Problem requirements:
Omit each picture as you copy the entries exactly.

(Saved data entries)
◇ ◇ ◇ ◇

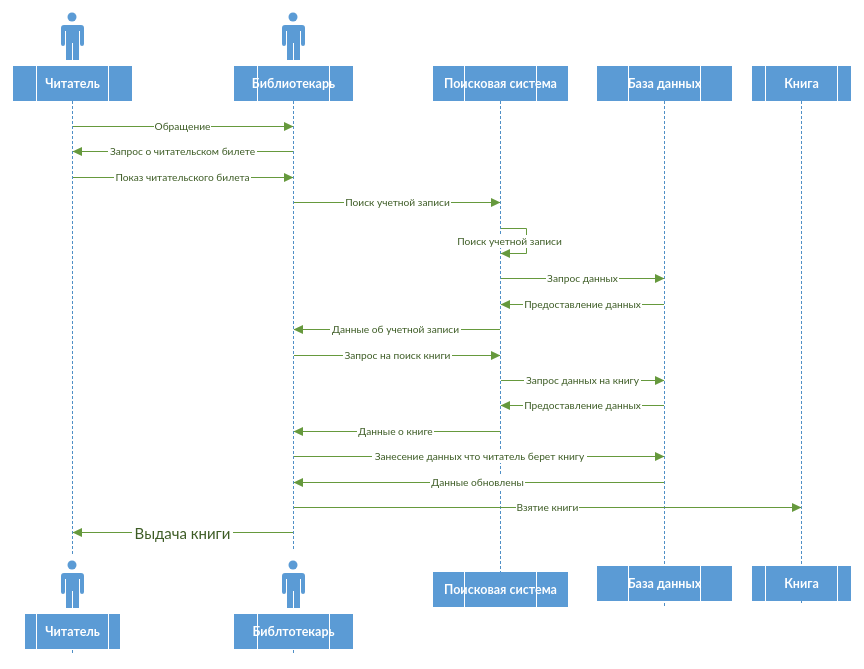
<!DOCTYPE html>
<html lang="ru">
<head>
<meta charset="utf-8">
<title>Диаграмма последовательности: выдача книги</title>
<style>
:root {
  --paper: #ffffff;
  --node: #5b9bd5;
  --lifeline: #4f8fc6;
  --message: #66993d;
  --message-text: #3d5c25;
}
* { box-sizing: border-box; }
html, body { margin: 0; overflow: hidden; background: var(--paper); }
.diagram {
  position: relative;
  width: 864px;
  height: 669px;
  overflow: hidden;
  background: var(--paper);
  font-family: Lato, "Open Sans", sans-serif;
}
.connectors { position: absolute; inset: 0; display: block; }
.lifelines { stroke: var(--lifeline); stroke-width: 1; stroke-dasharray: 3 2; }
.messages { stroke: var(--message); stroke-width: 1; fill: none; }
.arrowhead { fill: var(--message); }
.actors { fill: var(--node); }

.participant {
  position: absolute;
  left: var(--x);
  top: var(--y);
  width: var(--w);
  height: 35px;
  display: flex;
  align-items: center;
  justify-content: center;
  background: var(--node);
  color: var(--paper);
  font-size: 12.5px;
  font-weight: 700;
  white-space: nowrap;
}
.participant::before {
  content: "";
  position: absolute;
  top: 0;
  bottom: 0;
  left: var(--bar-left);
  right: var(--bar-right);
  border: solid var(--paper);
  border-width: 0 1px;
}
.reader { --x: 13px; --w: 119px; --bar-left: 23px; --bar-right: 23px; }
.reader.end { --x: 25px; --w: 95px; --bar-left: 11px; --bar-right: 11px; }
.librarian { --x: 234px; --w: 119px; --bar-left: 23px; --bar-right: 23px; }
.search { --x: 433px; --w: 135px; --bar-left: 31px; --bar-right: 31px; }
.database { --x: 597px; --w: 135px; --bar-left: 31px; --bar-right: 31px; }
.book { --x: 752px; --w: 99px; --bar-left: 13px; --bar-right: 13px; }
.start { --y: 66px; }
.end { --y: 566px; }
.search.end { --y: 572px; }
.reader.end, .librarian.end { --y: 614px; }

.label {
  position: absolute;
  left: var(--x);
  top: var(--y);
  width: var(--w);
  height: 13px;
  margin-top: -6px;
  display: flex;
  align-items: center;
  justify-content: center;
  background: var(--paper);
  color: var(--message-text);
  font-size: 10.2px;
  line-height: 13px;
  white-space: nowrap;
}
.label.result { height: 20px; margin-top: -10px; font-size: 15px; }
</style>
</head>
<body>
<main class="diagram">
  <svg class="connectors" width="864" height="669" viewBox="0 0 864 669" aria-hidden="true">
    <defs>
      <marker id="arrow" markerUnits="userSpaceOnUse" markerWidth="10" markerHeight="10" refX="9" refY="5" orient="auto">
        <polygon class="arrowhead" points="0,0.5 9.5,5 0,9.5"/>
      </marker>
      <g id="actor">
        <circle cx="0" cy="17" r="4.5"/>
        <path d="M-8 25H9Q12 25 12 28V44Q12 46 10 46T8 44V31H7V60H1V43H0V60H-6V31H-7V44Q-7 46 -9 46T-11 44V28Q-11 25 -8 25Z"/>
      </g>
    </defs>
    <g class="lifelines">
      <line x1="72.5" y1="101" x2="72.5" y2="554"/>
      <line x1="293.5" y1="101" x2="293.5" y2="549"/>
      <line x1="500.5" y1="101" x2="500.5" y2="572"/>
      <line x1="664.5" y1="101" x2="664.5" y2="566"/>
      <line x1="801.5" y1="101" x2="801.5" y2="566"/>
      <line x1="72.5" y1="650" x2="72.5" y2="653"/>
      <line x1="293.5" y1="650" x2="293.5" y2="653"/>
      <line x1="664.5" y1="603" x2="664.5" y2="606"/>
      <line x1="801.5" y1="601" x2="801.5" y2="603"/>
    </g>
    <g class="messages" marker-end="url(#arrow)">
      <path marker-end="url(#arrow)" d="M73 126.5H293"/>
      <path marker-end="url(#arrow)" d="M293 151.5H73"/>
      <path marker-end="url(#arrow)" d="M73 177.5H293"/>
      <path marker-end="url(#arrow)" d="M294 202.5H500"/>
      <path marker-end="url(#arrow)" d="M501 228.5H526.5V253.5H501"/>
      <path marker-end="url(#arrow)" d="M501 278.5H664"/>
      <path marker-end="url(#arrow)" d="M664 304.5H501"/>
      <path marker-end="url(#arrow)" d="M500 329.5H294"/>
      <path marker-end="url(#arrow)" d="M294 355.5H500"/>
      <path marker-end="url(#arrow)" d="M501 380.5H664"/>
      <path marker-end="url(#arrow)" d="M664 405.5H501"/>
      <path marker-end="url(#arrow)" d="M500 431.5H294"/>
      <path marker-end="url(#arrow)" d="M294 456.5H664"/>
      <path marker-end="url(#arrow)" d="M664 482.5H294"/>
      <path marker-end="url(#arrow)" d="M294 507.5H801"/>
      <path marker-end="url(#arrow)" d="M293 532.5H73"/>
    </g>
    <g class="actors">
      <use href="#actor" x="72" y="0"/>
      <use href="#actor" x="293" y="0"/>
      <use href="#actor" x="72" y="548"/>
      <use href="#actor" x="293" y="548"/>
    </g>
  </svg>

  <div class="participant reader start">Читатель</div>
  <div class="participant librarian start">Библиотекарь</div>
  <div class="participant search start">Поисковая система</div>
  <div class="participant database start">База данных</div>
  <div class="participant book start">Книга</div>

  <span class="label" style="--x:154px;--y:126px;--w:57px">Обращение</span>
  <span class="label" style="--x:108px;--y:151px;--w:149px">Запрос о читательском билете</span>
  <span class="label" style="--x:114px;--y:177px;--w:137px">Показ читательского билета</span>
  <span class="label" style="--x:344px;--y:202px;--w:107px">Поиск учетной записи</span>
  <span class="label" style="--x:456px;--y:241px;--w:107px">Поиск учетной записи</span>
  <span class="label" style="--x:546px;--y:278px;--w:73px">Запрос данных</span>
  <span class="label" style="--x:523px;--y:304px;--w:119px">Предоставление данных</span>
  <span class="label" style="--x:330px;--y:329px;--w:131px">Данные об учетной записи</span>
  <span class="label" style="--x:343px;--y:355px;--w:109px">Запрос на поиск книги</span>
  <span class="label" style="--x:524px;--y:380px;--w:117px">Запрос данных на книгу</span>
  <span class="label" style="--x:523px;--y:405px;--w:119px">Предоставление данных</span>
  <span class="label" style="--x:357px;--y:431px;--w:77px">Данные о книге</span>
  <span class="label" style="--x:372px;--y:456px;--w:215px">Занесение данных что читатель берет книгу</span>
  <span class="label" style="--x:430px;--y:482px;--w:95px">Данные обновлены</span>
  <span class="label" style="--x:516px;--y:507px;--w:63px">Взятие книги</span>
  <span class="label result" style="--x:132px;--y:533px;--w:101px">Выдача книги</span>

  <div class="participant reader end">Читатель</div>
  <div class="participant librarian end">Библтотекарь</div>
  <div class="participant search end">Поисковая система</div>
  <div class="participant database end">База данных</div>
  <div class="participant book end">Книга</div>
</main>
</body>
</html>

◇ ◇ ◇ ◇

Written response:
<!DOCTYPE html>
<html lang="ru">
<head>
<meta charset="utf-8">
<title>Диаграмма последовательности: выдача книги</title>
<style>
:root {
  --paper: #ffffff;
  --node: #5b9bd5;
  --lifeline: #4f8fc6;
  --message: #66993d;
  --message-text: #3d5c25;
}
* { box-sizing: border-box; }
html, body { margin: 0; overflow: hidden; background: var(--paper); }
.diagram {
  position: relative;
  width: 864px;
  height: 669px;
  overflow: hidden;
  background: var(--paper);
  font-family: Lato, "Open Sans", sans-serif;
}
.connectors { position: absolute; inset: 0; display: block; }
.lifelines { stroke: var(--lifeline); stroke-width: 1; stroke-dasharray: 3 2; }
.messages { stroke: var(--message); stroke-width: 1; fill: none; }
.arrowhead { fill: var(--message); }
.actors { fill: var(--node); }

.participant {
  position: absolute;
  left: var(--x);
  top: var(--y);
  width: var(--w);
  height: 35px;
  display: flex;
  align-items: center;
  justify-content: center;
  background: var(--node);
  color: var(--paper);
  font-size: 12.5px;
  font-weight: 700;
  white-space: nowrap;
}
.participant::before {
  content: "";
  position: absolute;
  top: 0;
  bottom: 0;
  left: var(--bar-left);
  right: var(--bar-right);
  border: solid var(--paper);
  border-width: 0 1px;
}
.reader { --x: 13px; --w: 119px; --bar-left: 23px; --bar-right: 23px; }
.reader.end { --x: 25px; --w: 95px; --bar-left: 11px; --bar-right: 11px; }
.librarian { --x: 234px; --w: 119px; --bar-left: 23px; --bar-right: 23px; }
.search { --x: 433px; --w: 135px; --bar-left: 31px; --bar-right: 31px; }
.database { --x: 597px; --w: 135px; --bar-left: 31px; --bar-right: 31px; }
.book { --x: 752px; --w: 99px; --bar-left: 13px; --bar-right: 13px; }
.start { --y: 66px; }
.end { --y: 566px; }
.search.end { --y: 572px; }
.reader.end, .librarian.end { --y: 614px; }

.label {
  position: absolute;
  left: var(--x);
  top: var(--y);
  width: var(--w);
  height: 13px;
  margin-top: -6px;
  display: flex;
  align-items: center;
  justify-content: center;
  background: var(--paper);
  color: var(--message-text);
  font-size: 10.2px;
  line-height: 13px;
  white-space: nowrap;
}
.label.result { height: 20px; margin-top: -10px; font-size: 15px; }
</style>
</head>
<body>
<main class="diagram">
  <svg class="connectors" width="864" height="669" viewBox="0 0 864 669" aria-hidden="true">
    <defs>
      <marker id="arrow" markerUnits="userSpaceOnUse" markerWidth="10" markerHeight="10" refX="9" refY="5" orient="auto">
        <polygon class="arrowhead" points="0,0.5 9.5,5 0,9.5"/>
      </marker>
      <g id="actor">
        <circle cx="0" cy="17" r="4.5"/>
        <path d="M-8 25H9Q12 25 12 28V44Q12 46 10 46T8 44V31H7V60H1V43H0V60H-6V31H-7V44Q-7 46 -9 46T-11 44V28Q-11 25 -8 25Z"/>
      </g>
    </defs>
    <g class="lifelines">
      <line x1="72.5" y1="101" x2="72.5" y2="554"/>
      <line x1="293.5" y1="101" x2="293.5" y2="549"/>
      <line x1="500.5" y1="101" x2="500.5" y2="572"/>
      <line x1="664.5" y1="101" x2="664.5" y2="566"/>
      <line x1="801.5" y1="101" x2="801.5" y2="566"/>
      <line x1="72.5" y1="650" x2="72.5" y2="653"/>
      <line x1="293.5" y1="650" x2="293.5" y2="653"/>
      <line x1="664.5" y1="603" x2="664.5" y2="606"/>
      <line x1="801.5" y1="601" x2="801.5" y2="603"/>
    </g>
    <g class="messages" marker-end="url(#arrow)">
      <path marker-end="url(#arrow)" d="M73 126.5H293"/>
      <path marker-end="url(#arrow)" d="M293 151.5H73"/>
      <path marker-end="url(#arrow)" d="M73 177.5H293"/>
      <path marker-end="url(#arrow)" d="M294 202.5H500"/>
      <path marker-end="url(#arrow)" d="M501 228.5H526.5V253.5H501"/>
      <path marker-end="url(#arrow)" d="M501 278.5H664"/>
      <path marker-end="url(#arrow)" d="M664 304.5H501"/>
      <path marker-end="url(#arrow)" d="M500 329.5H294"/>
      <path marker-end="url(#arrow)" d="M294 355.5H500"/>
      <path marker-end="url(#arrow)" d="M501 380.5H664"/>
      <path marker-end="url(#arrow)" d="M664 405.5H501"/>
      <path marker-end="url(#arrow)" d="M500 431.5H294"/>
      <path marker-end="url(#arrow)" d="M294 456.5H664"/>
      <path marker-end="url(#arrow)" d="M664 482.5H294"/>
      <path marker-end="url(#arrow)" d="M294 507.5H801"/>
      <path marker-end="url(#arrow)" d="M293 532.5H73"/>
    </g>
    <g class="actors">
      <use href="#actor" x="72" y="0"/>
      <use href="#actor" x="293" y="0"/>
      <use href="#actor" x="72" y="548"/>
      <use href="#actor" x="293" y="548"/>
    </g>
  </svg>

  <div class="participant reader start">Читатель</div>
  <div class="participant librarian start">Библиотекарь</div>
  <div class="participant search start">Поисковая система</div>
  <div class="participant database start">База данных</div>
  <div class="participant book start">Книга</div>

  <span class="label" style="--x:154px;--y:126px;--w:57px">Обращение</span>
  <span class="label" style="--x:108px;--y:151px;--w:149px">Запрос о читательском билете</span>
  <span class="label" style="--x:114px;--y:177px;--w:137px">Показ читательского билета</span>
  <span class="label" style="--x:344px;--y:202px;--w:107px">Поиск учетной записи</span>
  <span class="label" style="--x:456px;--y:241px;--w:107px">Поиск учетной записи</span>
  <span class="label" style="--x:546px;--y:278px;--w:73px">Запрос данных</span>
  <span class="label" style="--x:523px;--y:304px;--w:119px">Предоставление данных</span>
  <span class="label" style="--x:330px;--y:329px;--w:131px">Данные об учетной записи</span>
  <span class="label" style="--x:343px;--y:355px;--w:109px">Запрос на поиск книги</span>
  <span class="label" style="--x:524px;--y:380px;--w:117px">Запрос данных на книгу</span>
  <span class="label" style="--x:523px;--y:405px;--w:119px">Предоставление данных</span>
  <span class="label" style="--x:357px;--y:431px;--w:77px">Данные о книге</span>
  <span class="label" style="--x:372px;--y:456px;--w:215px">Занесение данных что читатель берет книгу</span>
  <span class="label" style="--x:430px;--y:482px;--w:95px">Данные обновлены</span>
  <span class="label" style="--x:516px;--y:507px;--w:63px">Взятие книги</span>
  <span class="label result" style="--x:132px;--y:533px;--w:101px">Выдача книги</span>

  <div class="participant reader end">Читатель</div>
  <div class="participant librarian end">Библтотекарь</div>
  <div class="participant search end">Поисковая система</div>
  <div class="participant database end">База данных</div>
  <div class="participant book end">Книга</div>
</main>
</body>
</html>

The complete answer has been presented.